An Akan Highlife song from Ghana, popular in the 1970s. It is by the late, well-known singer Alex Konadu (1950–2011).
Death does not like money oo! Konadu ee!
We shall all enter a hole in the earth, this death hmm!..
An improvised recitation sung by a Yorùbá bride as she is escorted by musicians and relatives to her husband’s house. She speaks her mind about all the hopes and concerns that she has, whilst drummers announce her arrival.
Those who stand-let them stand well.
Those who stop-let them stoop well…
A Kgatla song from Botswana, sung by women complaining together about their husbands. The reference to ‘Khaki’ in line 5 suggests not only that the man is poor but also that he may be a court messenger or some other collaborator with the colonial authorities (see Lomwe-Chuabo Protest Songs).
I heard it said that I was betrothed
And one afternoon when I was at home
A love song from Somalia.

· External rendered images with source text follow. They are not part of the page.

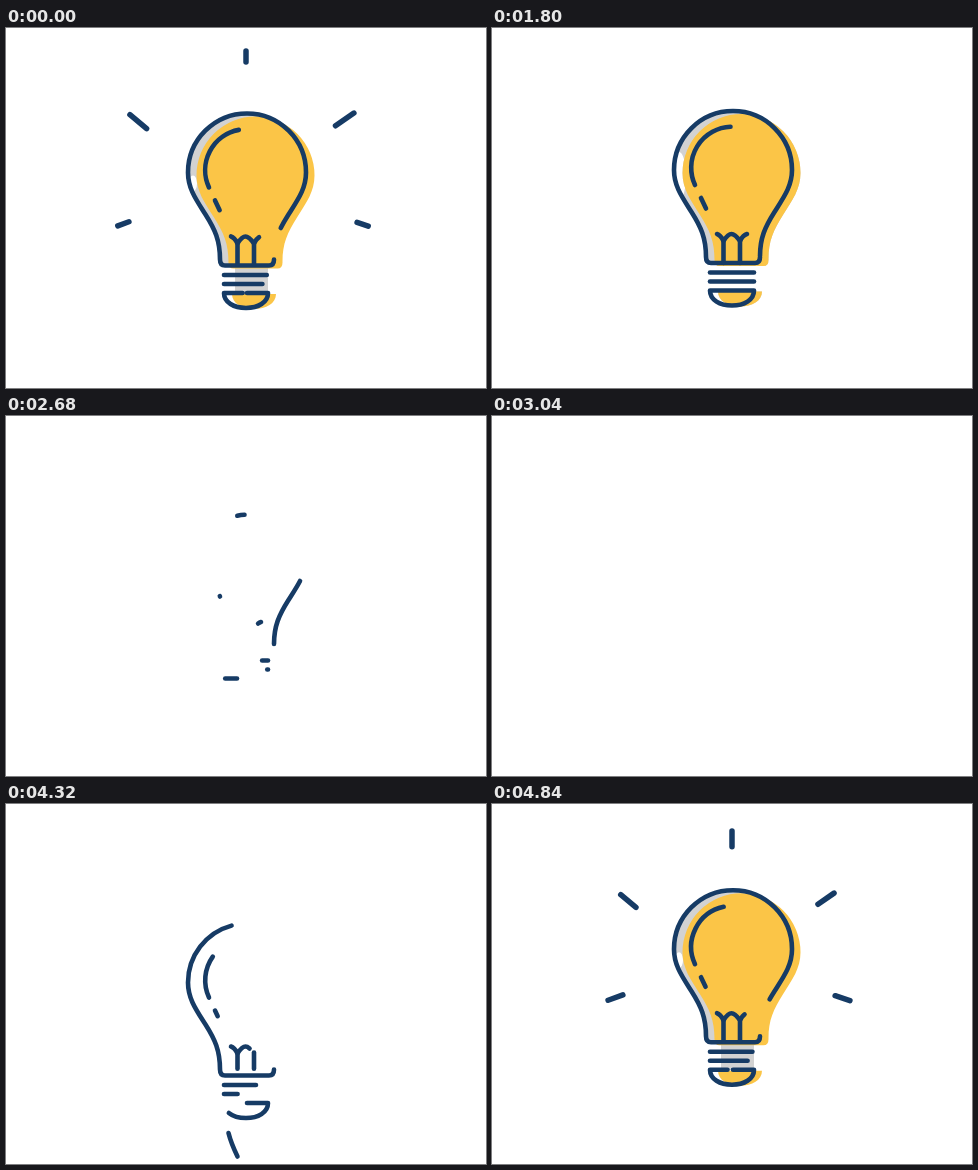
An HTML page with a canvas that plays this animation: 480x360 px, repeating every 4.88 s.

```html
<!DOCTYPE html>
<html lang="en">
<head>
<meta charset="utf-8">
<title>Light bulb</title>
<style>
  html, body { margin: 0; width: 100%; height: 100%; overflow: hidden; background: #fff; }
  canvas { display: block; }
</style>
</head>
<body>
<canvas id="stage" width="480" height="360"></canvas>
<script>
const ctx = document.getElementById('stage').getContext('2d');
const NAVY = '#163b65', YELLOW = '#fbc547', GREY = '#d2d2d2';
const LOOP = 4880, DRAW = 3920, DRAW_END = 5400, WIPE = 1800, ERASE = 2280, BLANK = 3040;

const clamp = (v, lo = 0, hi = 1) => Math.min(hi, Math.max(lo, v));
const smooth = u => u * u * (3 - 2 * u);

function line(d, drawLead = 0, eraseLead = 0) {
  const box = document.createElement('div');
  box.innerHTML = `<svg><path d="${d}"/></svg>`;
  const length = box.querySelector('path').getTotalLength();
  return { path: new Path2D(d), length, drawLead, eraseLead };
}

const BULB = 'M268 229Q268 235 263 235H219Q214 235 214 229C214 210 209 199 199.5 184' +
  'C190 169 182 158 182 142A59 59 0 0 1 300 142C300 158 292 169 282.5 184C273 199 268 210 268 228';
const cap = x => `M${x} 262.5H262C262 272 252 277.5 240 277.5C228 277.5 218 272 218 262.5H${x}`;

const bulb = line(BULB, 0, 10);
const capDrawn = line(cap(241), 100), capErased = line(cap(231), 0, 60);
const details = [
  line('M203 157A41 41 0 0 1 238.5 98.8', 0, 90),
  line('M209 170L214 180.5', 0, 200),
  line('M225 206Q228.5 207 231.5 213Q236 206 239.5 206Q243 206 248 213Q251 207 255 206', 40, 100),
  line('M231.5 212V235', 150, 320),
  line('M248 212V235', 150, 320),
  line('M218 244.5H262', 180, 40),
  line('M218 253.5H262', -130, 250)
];
const trail = line('M231.5 352.5Q225 339 222.5 329');

// Each ray: start, end, head position and speed, tail position and speed.
const rays = [
  [240, 47, 240, 22, .8, .16, .16, .34],
  [147, 106, 110, 75, .49, .13, .08, .08],
  [322, 103, 361, 76, .51, .15, .1, .08],
  [136, 189, 103, 201, .6, .13, .15, .23],
  [338, 190, 371, 201, .6, .13, .15, .23]
];

// Quick start with a long settling tail.
function trimEase(u) {
  u = clamp(u);
  if (u < .351) {
    const v = u / .351;
    return .68 * v * v * (2.4 - 1.4 * v);
  }
  return 1 - .26 * Math.pow((1 - u) / .595, 2.36);
}

function trim({ path, length }, from, to) {
  if (to - from < .004) return;
  ctx.setLineDash([(to - from) * length, length * 2]);
  ctx.lineDashOffset = -from * length;
  ctx.stroke(path);
  ctx.setLineDash([]);
}

function clipBelowDiagonal(sum) {
  ctx.beginPath();
  ctx.moveTo(sum, 0);
  ctx.lineTo(1000, 0);
  ctx.lineTo(1000, 1000);
  ctx.lineTo(sum - 1000, 1000);
  ctx.clip();
}

function shiftedFill(color) {
  ctx.save();
  ctx.fillStyle = color;
  ctx.translate(8.5, 3);
  ctx.fill(bulb.path);
  ctx.translate(-.5, -2);
  ctx.fill(capDrawn.path);
  ctx.restore();
}

// Grey backing of the glass and neck; wear eats it away as the bulb settles.
function shade(wear, withNeck) {
  ctx.fillStyle = GREY;
  ctx.fill(bulb.path);
  if (withNeck) {
    ctx.beginPath();
    ctx.moveTo(229 + 33 * wear, 236);
    ctx.lineTo(262, 236);
    ctx.lineTo(262, 263);
    ctx.lineTo(229 + 16 * wear, 263);
    ctx.fill();
  }
  ctx.fillStyle = '#fff';
  ctx.beginPath();
  ctx.ellipse(187, 153 - 5 * wear, 4 + 3 * wear, 8 + 16 * wear, 0, 0, 7);
  ctx.fill();
}

function fills(time, lift) {
  const wipe = clamp((time - WIPE) / 540);
  if (time < DRAW && wipe >= 1) return;
  if (time >= DRAW && time < 4450) return;
  ctx.save();
  if (time >= DRAW) {
    const grow = (time - 4440) / 80;
    if (grow < 2.2) {
      ctx.beginPath();
      ctx.roundRect(193, 90, 111 * Math.max(1, grow) * clamp(grow), 20 + 96 * grow, [0, 0, 32, 0]);
      ctx.clip();
    }
    ctx.translate(0, lift);
    shade(clamp((time - LOOP) / 520), time > 4660);
    shiftedFill(YELLOW);
    if (grow < 2) {
      const inside = new Path2D();
      inside.addPath(bulb.path, { e: 8.5, f: 3 });
      ctx.clip(inside);
      ctx.strokeStyle = GREY;
      ctx.lineWidth = 12 * clamp(2 - grow);
      ctx.beginPath();
      ctx.moveTo(285, 90);
      ctx.lineTo(195, 178);
      ctx.stroke();
    }
  } else {
    const edge = 280 + 275 * smooth(wipe);
    clipBelowDiagonal(edge);
    shade(1, time < WIPE);
    if (wipe > 0) shiftedFill(GREY);
    clipBelowDiagonal(edge + 16 * clamp(wipe * 8));
    shiftedFill(YELLOW);
  }
  ctx.restore();
}

function strokes(time, lift) {
  const drawing = time >= DRAW;
  if (!drawing && time >= BLANK) return;
  ctx.save();
  ctx.translate(0, lift);
  for (const part of [bulb, ...details, drawing ? capDrawn : capErased]) {
    if (drawing) {
      const lead = time < DRAW + 10 ? 0 : part.drawLead;
      trim(part, 0, trimEase((time - DRAW + lead) / (DRAW_END - DRAW)));
    } else {
      trim(part, trimEase((time - ERASE + part.eraseLead) / 800), 1);
    }
  }
  ctx.restore();
}

function drawTrail(time) {
  if (time < DRAW || time > 4600) return;
  ctx.globalAlpha = clamp(.5 + (time - DRAW) / 160);
  trim(trail, clamp((time - 4440) / 160), clamp(.01 + (time - DRAW) / 400));
  ctx.globalAlpha = 1;
}

function drawRays(time) {
  const k = (time - 4840) / 40;
  if (k < -6 || k > 12) return;
  ctx.lineWidth = 5.5;
  for (const [x0, y0, x1, y1, head, headRate, tail, tailRate] of rays) {
    const a = clamp(tail + tailRate * k + (k > 0 ? .01 * k * k : 0));
    const b = clamp(head + headRate * k);
    if (b - a < .02) continue;
    ctx.beginPath();
    ctx.moveTo(x0 + (x1 - x0) * a, y0 + (y1 - y0) * a);
    ctx.lineTo(x0 + (x1 - x0) * b, y0 + (y1 - y0) * b);
    ctx.stroke();
  }
}

function render(now) {
  const t = now % LOOP;
  const time = t < 520 ? t + LOOP : t;
  const lift = time >= DRAW ? 17.2 * Math.pow((DRAW_END - time) / 880, 3.7) : 0;
  ctx.fillStyle = '#fff';
  ctx.fillRect(0, 0, 480, 360);
  fills(time, lift);
  ctx.strokeStyle = NAVY;
  ctx.lineWidth = 4.6;
  ctx.lineCap = ctx.lineJoin = 'round';
  strokes(time, lift);
  drawTrail(time);
  drawRays(time);
}

const start = performance.now();
function tick() {
  render(performance.now() - start);
  requestAnimationFrame(tick);
}
tick();
</script>
</body>
</html>
```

Oh, you are like a kilt which a young dandy set out to choose,
Oh, you are like a costly ring for which thousands were paid
This is part of the hour-long dirge chanted by the Yorùbá poet Omobayode Arowa at the state funeral of Lieutenant Colonel Adekunle Fajuyi. Adekunle Fajuyi was Military Governor of Western Nigeria until he was killed, along with Major-General Aguyi Ironsi, in July 1966. His state funeral was held in January 1967.
Dekunle, handsome man, hail!
An Akan dirge from Ghana. Owusu was a Mass Education Officer, killed in a car accident in 1952. The dirge is sung by his former landlady, a trader called Koramma, who mourns him as if he were her brother.
The stranger on whom the citizen of the town depends,
This site opens a window on something that will be new to most people, namely, the vast amount of superb poetry hidden away in the 3000 different languages spoken in Africa … More